Segment Start: Source material

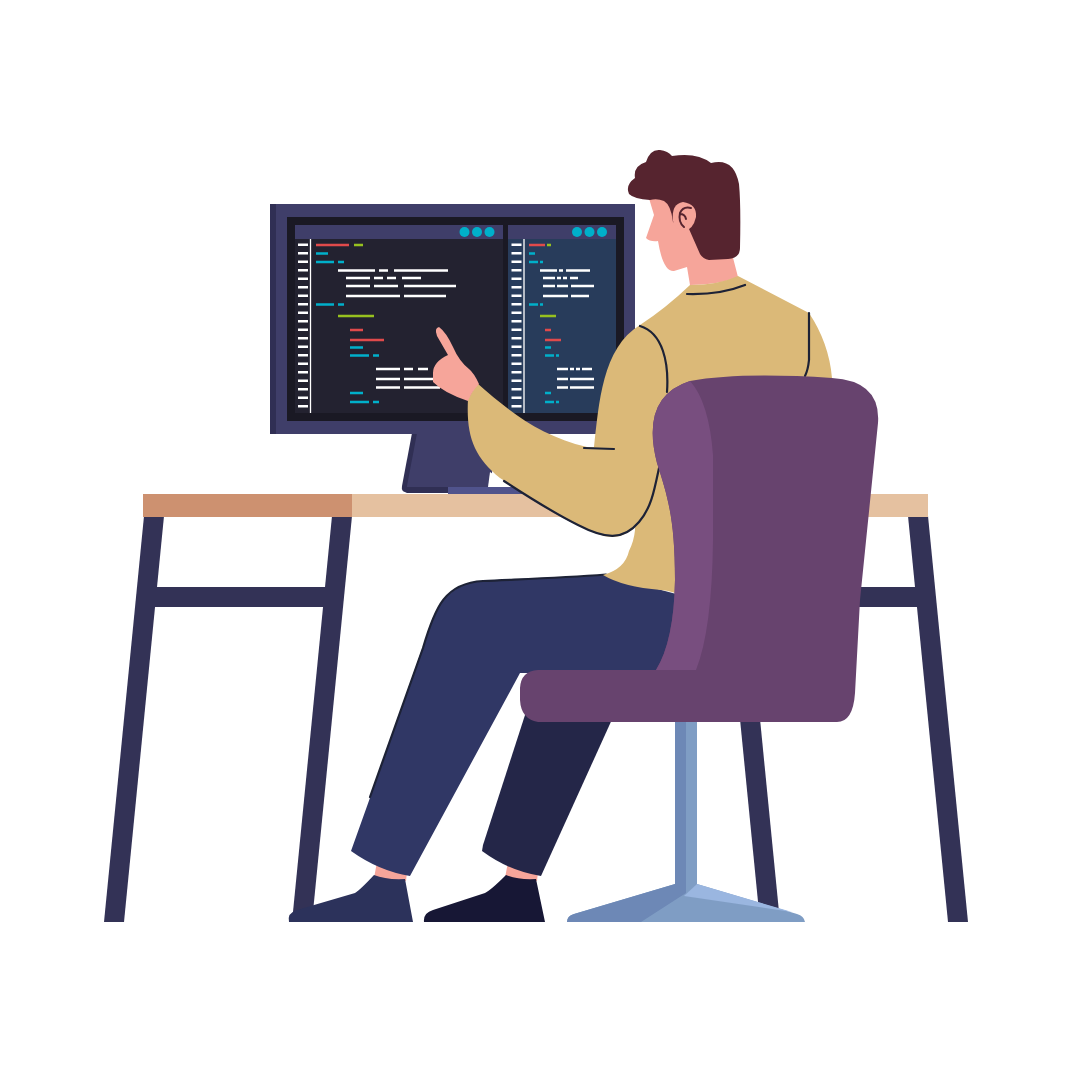
<!DOCTYPE html>
<html lang="en">
<head>
<meta charset="utf-8">
<title>Programmer at a desk</title>
<style>
:root {
  --paper: #ffffff;
  --leg: #333256;
  --wood: #e5c1a0;
  --wood-dark: #cd9170;
  --monitor: #3f3e69;
  --monitor-side: #302f54;
  --bezel: #1a1924;
  --editor: #232230;
  --editor-blue: #283c5b;
  --cyan: #00b0ca;
  --red: #e04a4b;
  --green: #97c11f;
  --skin: #f6a59a;
  --hair: #56242f;
  --sweater: #dbb978;
  --ink: #1d2236;
  --trousers: #303765;
  --trousers-dark: #242648;
  --shoe: #2c325b;
  --shoe-dark: #171735;
  --chair: #67436e;
  --chair-light: #784e7f;
  --steel: #7f9dc4;
  --steel-dark: #6d88b6;
  --steel-light: #9ab6e0;
}
html, body { margin: 0; background: var(--paper); overflow: hidden; }
svg { display: block; width: 1072px; height: 1072px; }
.leg { fill: var(--leg); }
.code { fill: none; stroke-width: 2.6; }
.white { stroke: #fff; }
.cyan { stroke: var(--cyan); }
.red { stroke: var(--red); }
.green { stroke: var(--green); }
.line-numbers { fill: none; stroke: #fff; stroke-width: 10; stroke-dasharray: 2.6 5.9; }
.gutter { stroke: #fff; stroke-width: 1.3; }
.dots { fill: var(--cyan); }
.skin { fill: var(--skin); }
.sweater { fill: var(--sweater); }
.seam { fill: none; stroke: var(--ink); stroke-width: 2.2; stroke-linecap: round; stroke-linejoin: round; }
</style>
</head>
<body>
<svg viewBox="0 0 1072 1072" role="img" aria-label="Man seated at a desk, pointing at code on a monitor">
  <g id="desk-legs" class="leg">
    <polygon points="144,516 164,516 124,922 104,922"/>
    <polygon points="332,516 352,516 312,922 292,922"/>
    <polygon points="908,516 928,516 968,922 948,922"/>
    <polygon points="720,516 740,516 780,922 760,922"/>
    <rect x="153" y="587" width="176" height="20"/>
    <rect x="750" y="587" width="168" height="20"/>
  </g>

  <g id="monitor">
    <path fill="var(--monitor-side)" d="M412 433H420L410 492H406Q401 492 402 486Z"/>
    <path fill="var(--monitor)" d="M417 433H500L488 492H411Q406 492 407 486Z"/>
    <path fill="var(--monitor-side)" d="M404 487H448V493H407Q403 492 404 487Z"/>
    <path fill="#50538c" d="M448 487H545V494H448Z"/>
    <path fill="var(--paper)" d="M490 472L512 487H488Z"/>
    <rect x="270" y="204" width="365" height="230" fill="var(--monitor)"/>
    <rect x="270" y="204" width="6" height="230" fill="var(--monitor-side)"/>
    <rect x="287" y="217" width="337" height="204" fill="var(--bezel)"/>
    <rect x="295" y="239" width="208" height="174" fill="var(--editor)"/>
    <rect x="508" y="239" width="108" height="174" fill="var(--editor-blue)"/>
    <path fill="var(--monitor)" d="M295 225H503V239H295ZM508 225H616V239H508Z"/>
    <g class="dots">
      <circle cx="464.500" cy="232" r="5"/><circle cx="477" cy="232" r="5"/><circle cx="489.500" cy="232" r="5"/>
      <circle cx="577" cy="232" r="5"/><circle cx="589.500" cy="232" r="5"/><circle cx="602" cy="232" r="5"/>
    </g>
    <path class="line-numbers" d="M303 243.500V408M516.500 243.500V408"/>
    <path class="gutter" d="M310.500 239V413M524 239V413"/>
    <g id="code-left" class="code">
      <path class="red" d="M316 245H349M350 330H363M350 340H384"/>
      <path class="green" d="M354 245H363M338 316H374"/>
      <path class="cyan" d="M316 253.500H328M316 262H334M338 262H344M316 304.500H334M338 304.500H344M350 347.500H363M350 355.500H369M373 355.500H379M350 393H363M350 402H369M373 402H379"/>
      <path class="white" d="M338 270.500H375M379 270.500H388M394 270.500H448M346 278H370M374 278H383M387 278H396M402 278H421M346 286H370M374 286H398M404 286H456M346 296H400M404 296H446M376 369H400M404 369H413M418 369H428M376 379H400M404 379H440M376 387.500H400M404 387.500H440"/>
    </g>
    <g id="code-right" class="code">
      <path class="red" d="M529 245H545M545 330H551M545 340H561"/>
      <path class="green" d="M547 245H551M540 316H556"/>
      <path class="cyan" d="M529 253.500H535M529 262H538M540 262H543M529 304.500H538M540 304.500H543M545 347.500H551M545 355.500H554M556 355.500H559M545 393H551M545 402H554M556 402H559"/>
      <path class="white" d="M540 270.500H557M559 270.500H563M566 270.500H590M543 278H555M557 278H561M563 278H567M570 278H578M543 286H555M557 286H568M571 286H594M543 296H568M571 296H589M557 369H568M570 369H574M576 369H580M582 369H592M557 379H568M570 379H594M557 387.500H568M570 387.500H594"/>
    </g>
  </g>

  <g id="desk-top">
    <rect x="143" y="494" width="785" height="23" fill="var(--wood)"/>
    <rect x="143" y="494" width="209" height="23" fill="var(--wood-dark)"/>
  </g>

  <g id="chair-base">
    <rect x="675" y="715" width="22" height="172" fill="var(--steel)"/>
    <rect x="675" y="715" width="11" height="172" fill="var(--steel-dark)"/>
    <path fill="var(--steel)" d="M675 884H697L797 914Q804 916 805 922H567Q567 916 574 914Z"/>
    <path fill="var(--steel-dark)" d="M675 884H686V893L641 922H567Q567 916 574 914Z"/>
    <path fill="var(--steel-light)" d="M697 884L792 912L684 896Z"/>
  </g>

  <g id="far-leg">
    <path class="skin" d="M508 862L538 872L537 881L505 878Z"/>
    <path fill="var(--shoe-dark)" d="M506 875Q518 880 536 879L545 922H424Q423 913 433 910L485 893Q491 890 506 875Z"/>
    <path fill="var(--trousers-dark)" d="M525 715H614L541 876Q509 871 482 851L483 845Z"/>
  </g>

  <g id="near-leg">
    <path class="skin" d="M377 862L407 872L406 881L374 878Z"/>
    <path fill="var(--shoe)" d="M374 875Q386 880 405 879L413 922H289Q287 913 297 910L355 893Q360 890 374 875Z"/>
    <path fill="var(--trousers)" d="M605 575L497 580C458 580 440 593 428 632L371 795L351 851Q379 871 410 876L520 673H680V595Z"/>
    <path class="seam" d="M370 797L423 648C435 607 445 583 483 581C525 579 560 578 606 574.500"/>
  </g>

  <g id="head">
    <path class="skin" d="M648 195L654 215L646 238Q650 242 658 241Q663 272 674 271L687 267L690 285Q718 285 738 277L731 250L700 195Z"/>
    <path fill="var(--hair)" d="M650 200Q634 199 629 194Q625 185 635 178Q633 166 646 162Q650 149 660 150Q668 151 672 156Q697 152 711 163Q734 157 739 184Q741 205 740 248Q740 258 728 259L709 260Q703 259 700 254L689 229L673 222Q671 205 664 201Q657 198 650 200Z"/>
    <path class="skin" d="M673 221Q671 204 683 202Q697 204 696 217Q693 230 684 231Q675 230 673 221Z"/>
    <path fill="none" stroke="var(--hair)" stroke-width="2" stroke-linecap="round" d="M691 208Q683 206 680 213Q678 222 684 227M680 214Q685 214 686 219"/>
  </g>

  <g id="sweater">
    <path class="sweater" d="M690 285Q718 285 738 276L809 313Q829 343 832 378L825 420L690 600Q672 590 661 590Q623 587 603 575Q625 569 629 551Q634 541 635 530L640 325Q666 308 690 285Z"/>
    <path class="sweater" d="M640 325C662 337 668 361 667 390L658 478C653 512 634 537 612 537C600 537 578 526 550 511L500 478C474 457 466 436 468 399L477 383C510 412 540 436 587 447H594C599 404 602 348 640 325Z"/>
    <path class="seam" d="M687 294Q720 295 745 285M640 326C663 333 669 363 667 392M809 313V360Q808 370 805 376M584 448L614 449M504 481C530 498 552 512 578 525C605 539 623 541 639 522C651 508 654 492 659 468"/>
  </g>

  <path id="pointing-hand" class="skin" d="M439 327Q434 328 437 336L448 355Q433 362 433 373V382Q444 393 468 401Q472 391 479 384Q474 373 469 369Q459 361 453 347Q446 332 439 327Z"/>

  <g id="chair">
    <path fill="var(--chair)" d="M690 381Q740 372 832 378Q881 381 878 423L860 600L855 693Q853 722 837 722H538Q521 719 520 700V688Q521 671 538 670H656Q674 641 675 580C675 520 668 497 657 463Q640 397 690 381Z"/>
    <path fill="var(--chair-light)" d="M690 381Q709 402 713 455V540Q712 630 696 670H656Q674 641 675 580C675 520 668 497 657 463Q640 397 690 381Z"/>
  </g>
</svg>
</body>
</html>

Segment End: Source material

» To do: The lines from the beginning of the listing above through the line holding "block; width: 1072px;" are to be duplicated exactly, and the pictures omitted.

» Exercise response:
<!DOCTYPE html>
<html lang="en">
<head>
<meta charset="utf-8">
<title>Programmer at a desk</title>
<style>
:root {
  --paper: #ffffff;
  --leg: #333256;
  --wood: #e5c1a0;
  --wood-dark: #cd9170;
  --monitor: #3f3e69;
  --monitor-side: #302f54;
  --bezel: #1a1924;
  --editor: #232230;
  --editor-blue: #283c5b;
  --cyan: #00b0ca;
  --red: #e04a4b;
  --green: #97c11f;
  --skin: #f6a59a;
  --hair: #56242f;
  --sweater: #dbb978;
  --ink: #1d2236;
  --trousers: #303765;
  --trousers-dark: #242648;
  --shoe: #2c325b;
  --shoe-dark: #171735;
  --chair: #67436e;
  --chair-light: #784e7f;
  --steel: #7f9dc4;
  --steel-dark: #6d88b6;
  --steel-light: #9ab6e0;
}
html, body { margin: 0; background: var(--paper); overflow: hidden; }
svg { display: block; width: 1072px; height: 1072px; }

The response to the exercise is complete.